Start of Block

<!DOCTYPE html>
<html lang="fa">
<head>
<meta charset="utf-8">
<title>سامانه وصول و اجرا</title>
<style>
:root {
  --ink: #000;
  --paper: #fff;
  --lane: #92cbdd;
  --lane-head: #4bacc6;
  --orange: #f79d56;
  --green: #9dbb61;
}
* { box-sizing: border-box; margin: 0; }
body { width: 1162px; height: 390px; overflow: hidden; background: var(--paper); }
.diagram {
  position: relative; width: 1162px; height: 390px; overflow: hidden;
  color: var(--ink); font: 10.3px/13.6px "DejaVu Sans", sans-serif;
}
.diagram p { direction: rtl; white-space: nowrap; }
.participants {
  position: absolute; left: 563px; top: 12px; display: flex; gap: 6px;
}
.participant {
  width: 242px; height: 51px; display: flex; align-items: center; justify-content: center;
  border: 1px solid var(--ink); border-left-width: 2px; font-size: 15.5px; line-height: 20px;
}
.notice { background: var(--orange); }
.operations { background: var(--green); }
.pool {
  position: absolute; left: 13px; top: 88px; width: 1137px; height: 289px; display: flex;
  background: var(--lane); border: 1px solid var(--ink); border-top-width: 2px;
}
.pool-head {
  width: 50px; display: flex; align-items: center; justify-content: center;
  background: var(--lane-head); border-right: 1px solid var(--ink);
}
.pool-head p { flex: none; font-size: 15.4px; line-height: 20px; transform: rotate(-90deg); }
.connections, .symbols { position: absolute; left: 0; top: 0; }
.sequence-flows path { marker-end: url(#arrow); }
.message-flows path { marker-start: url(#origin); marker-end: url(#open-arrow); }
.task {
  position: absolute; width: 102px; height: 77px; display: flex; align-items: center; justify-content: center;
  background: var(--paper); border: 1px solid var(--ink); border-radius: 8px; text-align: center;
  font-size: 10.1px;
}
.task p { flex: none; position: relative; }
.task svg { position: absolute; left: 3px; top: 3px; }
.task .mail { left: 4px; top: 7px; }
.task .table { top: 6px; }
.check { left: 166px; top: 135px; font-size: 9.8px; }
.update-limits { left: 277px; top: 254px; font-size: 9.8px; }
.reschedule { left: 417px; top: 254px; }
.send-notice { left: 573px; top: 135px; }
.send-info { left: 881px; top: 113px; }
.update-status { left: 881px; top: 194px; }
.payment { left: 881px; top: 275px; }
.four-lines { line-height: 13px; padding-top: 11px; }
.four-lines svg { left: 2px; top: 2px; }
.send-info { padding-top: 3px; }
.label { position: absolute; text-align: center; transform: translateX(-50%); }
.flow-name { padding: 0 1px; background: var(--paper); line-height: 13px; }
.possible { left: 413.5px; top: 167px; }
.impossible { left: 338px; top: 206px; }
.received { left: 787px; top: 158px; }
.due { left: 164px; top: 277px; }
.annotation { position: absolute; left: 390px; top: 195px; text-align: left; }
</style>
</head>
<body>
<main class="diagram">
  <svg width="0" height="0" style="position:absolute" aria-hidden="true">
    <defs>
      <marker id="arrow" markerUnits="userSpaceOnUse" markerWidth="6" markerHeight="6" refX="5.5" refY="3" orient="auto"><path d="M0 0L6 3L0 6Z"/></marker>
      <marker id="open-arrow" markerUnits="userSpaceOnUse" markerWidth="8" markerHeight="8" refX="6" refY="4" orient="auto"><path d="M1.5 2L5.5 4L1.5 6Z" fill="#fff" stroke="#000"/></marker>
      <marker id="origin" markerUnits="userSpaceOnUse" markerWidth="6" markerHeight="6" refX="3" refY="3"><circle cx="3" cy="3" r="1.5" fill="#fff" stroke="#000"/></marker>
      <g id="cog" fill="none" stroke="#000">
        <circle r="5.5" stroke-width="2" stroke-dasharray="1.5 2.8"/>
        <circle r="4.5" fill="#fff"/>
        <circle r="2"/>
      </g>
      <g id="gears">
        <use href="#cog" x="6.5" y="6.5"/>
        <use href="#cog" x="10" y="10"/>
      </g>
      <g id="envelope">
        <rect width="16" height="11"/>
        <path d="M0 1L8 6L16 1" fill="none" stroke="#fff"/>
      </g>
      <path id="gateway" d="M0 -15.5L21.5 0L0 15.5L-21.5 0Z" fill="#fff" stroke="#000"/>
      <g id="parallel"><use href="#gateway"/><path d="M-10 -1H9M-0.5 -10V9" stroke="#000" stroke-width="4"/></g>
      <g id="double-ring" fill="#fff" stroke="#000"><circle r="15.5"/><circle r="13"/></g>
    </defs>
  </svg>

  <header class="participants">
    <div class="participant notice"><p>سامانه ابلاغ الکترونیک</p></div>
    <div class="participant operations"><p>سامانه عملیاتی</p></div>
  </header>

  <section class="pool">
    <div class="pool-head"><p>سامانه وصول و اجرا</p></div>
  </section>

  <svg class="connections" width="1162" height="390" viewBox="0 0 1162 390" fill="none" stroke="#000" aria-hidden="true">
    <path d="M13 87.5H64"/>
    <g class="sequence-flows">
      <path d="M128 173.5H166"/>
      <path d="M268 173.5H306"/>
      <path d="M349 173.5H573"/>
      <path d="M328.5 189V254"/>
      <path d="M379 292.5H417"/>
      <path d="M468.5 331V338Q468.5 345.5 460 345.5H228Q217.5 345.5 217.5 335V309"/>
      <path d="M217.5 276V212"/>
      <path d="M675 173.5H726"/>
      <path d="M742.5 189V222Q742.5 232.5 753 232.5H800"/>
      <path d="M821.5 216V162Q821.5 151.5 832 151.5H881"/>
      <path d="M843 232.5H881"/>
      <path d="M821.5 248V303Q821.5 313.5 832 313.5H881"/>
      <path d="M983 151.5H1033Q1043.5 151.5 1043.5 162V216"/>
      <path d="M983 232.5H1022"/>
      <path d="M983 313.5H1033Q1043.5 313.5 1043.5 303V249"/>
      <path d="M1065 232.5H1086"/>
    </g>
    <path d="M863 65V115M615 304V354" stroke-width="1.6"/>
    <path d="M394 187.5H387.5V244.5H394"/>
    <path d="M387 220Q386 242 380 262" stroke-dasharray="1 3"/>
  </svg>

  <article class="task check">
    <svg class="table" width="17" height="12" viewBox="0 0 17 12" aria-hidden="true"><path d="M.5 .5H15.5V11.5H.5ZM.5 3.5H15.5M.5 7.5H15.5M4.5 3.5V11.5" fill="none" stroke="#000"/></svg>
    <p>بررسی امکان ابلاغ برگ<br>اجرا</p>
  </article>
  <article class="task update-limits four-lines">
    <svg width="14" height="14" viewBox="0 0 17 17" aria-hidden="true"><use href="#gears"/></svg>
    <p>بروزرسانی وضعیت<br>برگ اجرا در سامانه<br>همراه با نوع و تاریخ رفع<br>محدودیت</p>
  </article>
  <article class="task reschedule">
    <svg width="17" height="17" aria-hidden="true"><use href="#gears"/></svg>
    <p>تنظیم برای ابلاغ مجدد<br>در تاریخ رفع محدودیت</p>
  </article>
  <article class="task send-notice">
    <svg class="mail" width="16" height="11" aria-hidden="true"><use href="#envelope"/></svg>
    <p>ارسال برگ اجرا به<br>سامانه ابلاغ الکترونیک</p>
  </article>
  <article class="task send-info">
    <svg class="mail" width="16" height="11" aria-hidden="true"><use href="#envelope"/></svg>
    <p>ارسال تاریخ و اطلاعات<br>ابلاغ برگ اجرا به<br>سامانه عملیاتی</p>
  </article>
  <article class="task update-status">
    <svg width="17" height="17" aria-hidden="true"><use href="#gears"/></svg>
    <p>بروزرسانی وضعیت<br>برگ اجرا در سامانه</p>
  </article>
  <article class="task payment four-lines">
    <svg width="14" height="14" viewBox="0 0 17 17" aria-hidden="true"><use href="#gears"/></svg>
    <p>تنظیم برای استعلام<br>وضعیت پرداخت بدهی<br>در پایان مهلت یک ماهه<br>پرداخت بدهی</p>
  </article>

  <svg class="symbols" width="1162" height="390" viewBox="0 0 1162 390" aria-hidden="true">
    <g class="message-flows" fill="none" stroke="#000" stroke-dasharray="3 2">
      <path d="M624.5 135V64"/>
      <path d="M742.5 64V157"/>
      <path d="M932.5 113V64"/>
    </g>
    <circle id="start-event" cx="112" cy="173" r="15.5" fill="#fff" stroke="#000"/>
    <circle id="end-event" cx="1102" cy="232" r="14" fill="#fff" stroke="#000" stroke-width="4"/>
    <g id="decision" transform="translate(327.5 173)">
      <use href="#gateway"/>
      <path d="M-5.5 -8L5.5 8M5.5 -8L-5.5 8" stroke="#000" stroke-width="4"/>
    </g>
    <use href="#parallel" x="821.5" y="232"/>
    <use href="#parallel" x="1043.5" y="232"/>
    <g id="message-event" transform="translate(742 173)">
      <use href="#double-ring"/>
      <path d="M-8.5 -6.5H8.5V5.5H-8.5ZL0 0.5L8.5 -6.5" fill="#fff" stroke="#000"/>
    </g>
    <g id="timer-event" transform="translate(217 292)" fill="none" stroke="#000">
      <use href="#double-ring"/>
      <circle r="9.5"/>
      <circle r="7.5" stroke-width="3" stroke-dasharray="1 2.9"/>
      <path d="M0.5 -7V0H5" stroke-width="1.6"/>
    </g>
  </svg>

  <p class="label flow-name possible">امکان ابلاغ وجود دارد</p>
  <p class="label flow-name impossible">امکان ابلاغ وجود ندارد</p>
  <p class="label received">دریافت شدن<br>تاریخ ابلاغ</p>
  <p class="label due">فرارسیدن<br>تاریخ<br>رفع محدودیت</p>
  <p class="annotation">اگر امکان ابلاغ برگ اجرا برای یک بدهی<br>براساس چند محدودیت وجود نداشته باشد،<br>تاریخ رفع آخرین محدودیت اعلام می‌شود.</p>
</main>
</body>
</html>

End of Block

## Exercise prompt
Retrieve every line above holding the word "transform".

## Response to this task
.pool-head p { flex: none; font-size: 15.4px; line-height: 20px; transform: rotate(-90deg); }
.label { position: absolute; text-align: center; transform: translateX(-50%); }
    <g id="decision" transform="translate(327.5 173)">
    <g id="message-event" transform="translate(742 173)">
    <g id="timer-event" transform="translate(217 292)" fill="none" stroke="#000">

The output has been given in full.